After dragging the sections into various configurations, propping, leaning, wedging and staking for the better part of a morning, the Milk Maid and Goat Herd found themselves utililsing the word “just” (as is “we’ll just saw the end off this, sink a couple of posts, concrete that….”) and decided it was time for a trip across to the dairy for a couple of peanut slabs to go with their coffee. Those in the know would have had this problem solved in the screech of a power saw and a nail gun salvo. Our limitations are so painfully obvious.
Still ruminating on various fencing solutions and our inability to employ the majority of them, it was time to escort Melody the cat on her annual vet check up. A deft hunter whose prowess belies her cutsey appearance, Mel gives us very little cause for concern. As they wrestled her into the cage and into the back of the homestead mobile, The Farmer and Milk Maid were feeling pretty smug She is one glowing specimen of fine feline fitness. This sentiment was echoed by Karen at New Brighton Mall Vet. That is right up to the moment she peered into Mel’s mouth and found a dentist’s nightmare: red, infected gums and at least one tooth requiring extraction. How could we have missed this? Admittedly, Mel is not exactly displaying the symptoms of one suffering such ailments: her coat is gleaming, her appetite undiminished and her purr is an integral part of the Homestead soundtrack. Still, she is the animal closest to us, sharing our inside space, and we are humiliated by our inattention. We thought we had her care, at least, nailed.
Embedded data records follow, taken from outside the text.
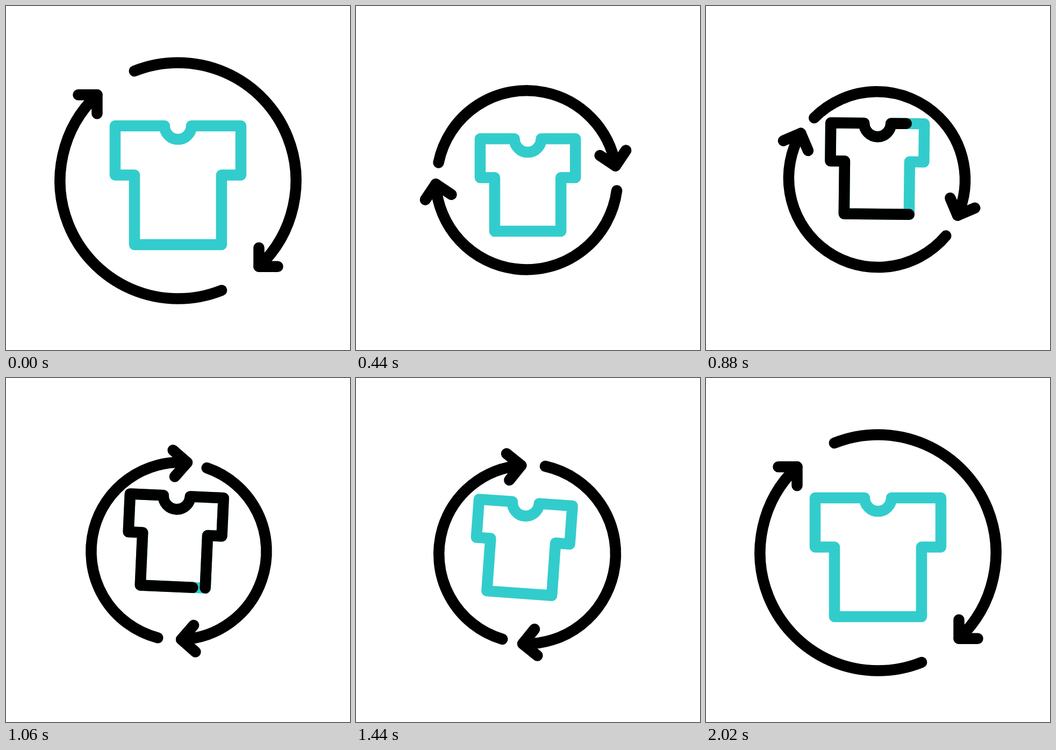
An HTML page with a canvas for the animation above (2.98 s loop, 640 px wide and 640 px high).

```html
<!DOCTYPE html>
<html lang="en">
<head>
<meta charset="utf-8">
<title>Shirt exchange</title>
<style>
html, body { margin: 0; width: 100%; height: 100%; overflow: hidden; background: #fff; }
canvas { display: block; width: 640px; height: 640px; }
</style>
</head>
<body>
<canvas id="stage" width="640" height="640"></canvas>
<script>
const ctx = document.getElementById('stage').getContext('2d');
const LOOP = 2980, STEP = 20;
const TEAL = '#33cccc', BLACK = '#000';
const RAD = Math.PI / 180;
const NECK = 25, BARB = 35;

const mix = (a, b, p) => a + (b - a) * p;

function ease(t, from, to) {
  const p = Math.min(1, Math.max(0, (t - from) / (to - from)));
  return p * p * (3 - 2 * p);
}

// Eased value through [time, value] keys
function track(t, keys) {
  let v = keys[0][1];
  for (let i = 1; i < keys.length; i++) {
    v += (keys[i][1] - keys[i - 1][1]) * ease(t, keys[i - 1][0], keys[i][0]);
  }
  return v;
}

const SPIN = [[208, 0], [467, -58], [650, -58], [1945, 360]];
const RING_SHRINK = [[305, 0], [464, 1], [1390, 1], [1945, 0]];
const SHIRT_SHRINK = [[295, 0], [464, 1], [1430, 1], [1870, 0]];
const LIFT = [[460, 0], [900, -30.5], [920, -30.5], [2020, 0]];
const SWING = [[840, 0], [1000, 4], [1220, -3.8], [1440, 4.1], [1670, -3.9], [2020, 0]];

// Arc shapes: [centre x, centre y, radius, tail angle, tip angle]
const ARCS = [
  { big: [0, 0, 219.5, -111.7, 46.7], small: [-1.2, -2.3, 164, -112.3, 46.9], head: -45 },
  { big: [0, 0, 219.5, 68.3, 226.7], small: [1.8, -4.6, 166, 63.5, 233.2], head: 135 }
];

function drawArc(arc, p) {
  const [x, y, r, tail, tip] = arc.big.map((v, i) => mix(v, arc.small[i], p));
  ctx.beginPath();
  ctx.arc(x, y, r, tail * RAD, tip * RAD);
  ctx.stroke();

  const tx = x + r * Math.cos(tip * RAD), ty = y + r * Math.sin(tip * RAD);
  const barb = side => {
    const a = (arc.head + side * 45) * RAD;
    return [tx + BARB * Math.cos(a), ty + BARB * Math.sin(a)];
  };
  ctx.beginPath();
  ctx.moveTo(...barb(-1));
  ctx.lineTo(tx, ty);
  ctx.lineTo(...barb(1));
  ctx.stroke();
}

function drawRing(t) {
  const p = track(t, RING_SHRINK);
  ctx.save();
  ctx.translate(320, 325);
  ctx.rotate(track(t, SPIN) * RAD);
  ctx.strokeStyle = BLACK;
  ctx.lineWidth = 20.5;
  ARCS.forEach(arc => drawArc(arc, p));
  ctx.restore();
}

// Outline around the neck centre, clockwise from the bottom right corner
function shirt(p) {
  const w = mix(117, 87, p), sleeve = mix(91.5, 71, p);
  const body = mix(81, 60.5, p), hem = mix(221, 169, p);
  const path = new Path2D();
  path.moveTo(body, hem);
  path.lineTo(-body, hem);
  path.lineTo(-body, sleeve);
  path.lineTo(-w, sleeve);
  path.lineTo(-w, 0);
  path.lineTo(-NECK, 0);
  path.arc(0, 0, NECK, Math.PI, 0, true);
  path.lineTo(w, 0);
  path.lineTo(w, sleeve);
  path.lineTo(body, sleeve);
  path.lineTo(body, hem);
  const length = 2 * (body + hem - sleeve + w - body + sleeve + w - NECK) + Math.PI * NECK;
  return { path, length };
}

function drawShirt(t) {
  const p = track(t, SHIRT_SHRINK);
  const { path, length } = shirt(p);
  ctx.save();
  ctx.translate(mix(320, 319.6, p), 180);
  ctx.rotate(track(t, SWING) * RAD);
  ctx.translate(0, mix(43, 68.5, p) + track(t, LIFT));
  ctx.lineWidth = 20.5;
  ctx.strokeStyle = TEAL;
  ctx.stroke(path);

  const start = ease(t, 1020, 1390), end = ease(t, 650, 1020);
  if (end - start > 0.0005) {
    ctx.strokeStyle = BLACK;
    ctx.setLineDash([(end - start) * length, length * 2]);
    ctx.lineDashOffset = -start * length;
    ctx.stroke(path);
  }
  ctx.restore();
}

function draw(now) {
  const t = Math.floor((now % LOOP) / STEP) * STEP;
  ctx.fillStyle = '#fff';
  ctx.fillRect(0, 0, 640, 640);
  ctx.lineCap = ctx.lineJoin = 'round';
  drawRing(t);
  drawShirt(t);
}

function tick() {
  draw(performance.now());
  requestAnimationFrame(tick);
}
tick();
</script>
</body>
</html>
```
So as this short week limped to a painful end, peppered by a handful more undocumented examples of our ineptness (including the lack of ability to forecast the birth of Geraldine’s kids…still waiting), we headed off on our weekly community fix/shopping expedition. At one stop our appearance was heralded with unexpected enthusiasm.
“At last! We’ve been waiting for you!”
It seems another customer is required to vacate their home to enable earthquake repairs to be made. As asbestos has been identified, she will be unable to access her property during these repairs necessitating the need to rehouse her backyard chicken flock.
“We thought of you guys straight away as the perfect solution.”
A quick phone call, a two minute journey, and The Farmer and Renovator returned home with Raven, Autumn, Houdini and Chocolate. Currently they are chilling their heels in Chicken Coop Solitary with their newly clipped wings and a liberal puffing of diatomaceous earth for mite control, with the ducks and Delia’s collectively unimpressed by their appearance.
And suddenly we’re all feeling pretty good again. Not only have these newcomers swollen our flock number, they’ve also re inflated our flagging egos. Yep, we know half of nothing about this life of ours but every day is a Homestead school day. We know how to introduce new animals onto the Homestead, how to clip their flight feathers or trim their hooves, and ensure they are parasite free in a way that is nice to the planet. Sure we muck up or face our inadequacies on a frustratingly regular basis, but such is life and generally it’s a fun.
You could go so far as to say it’s The Good Life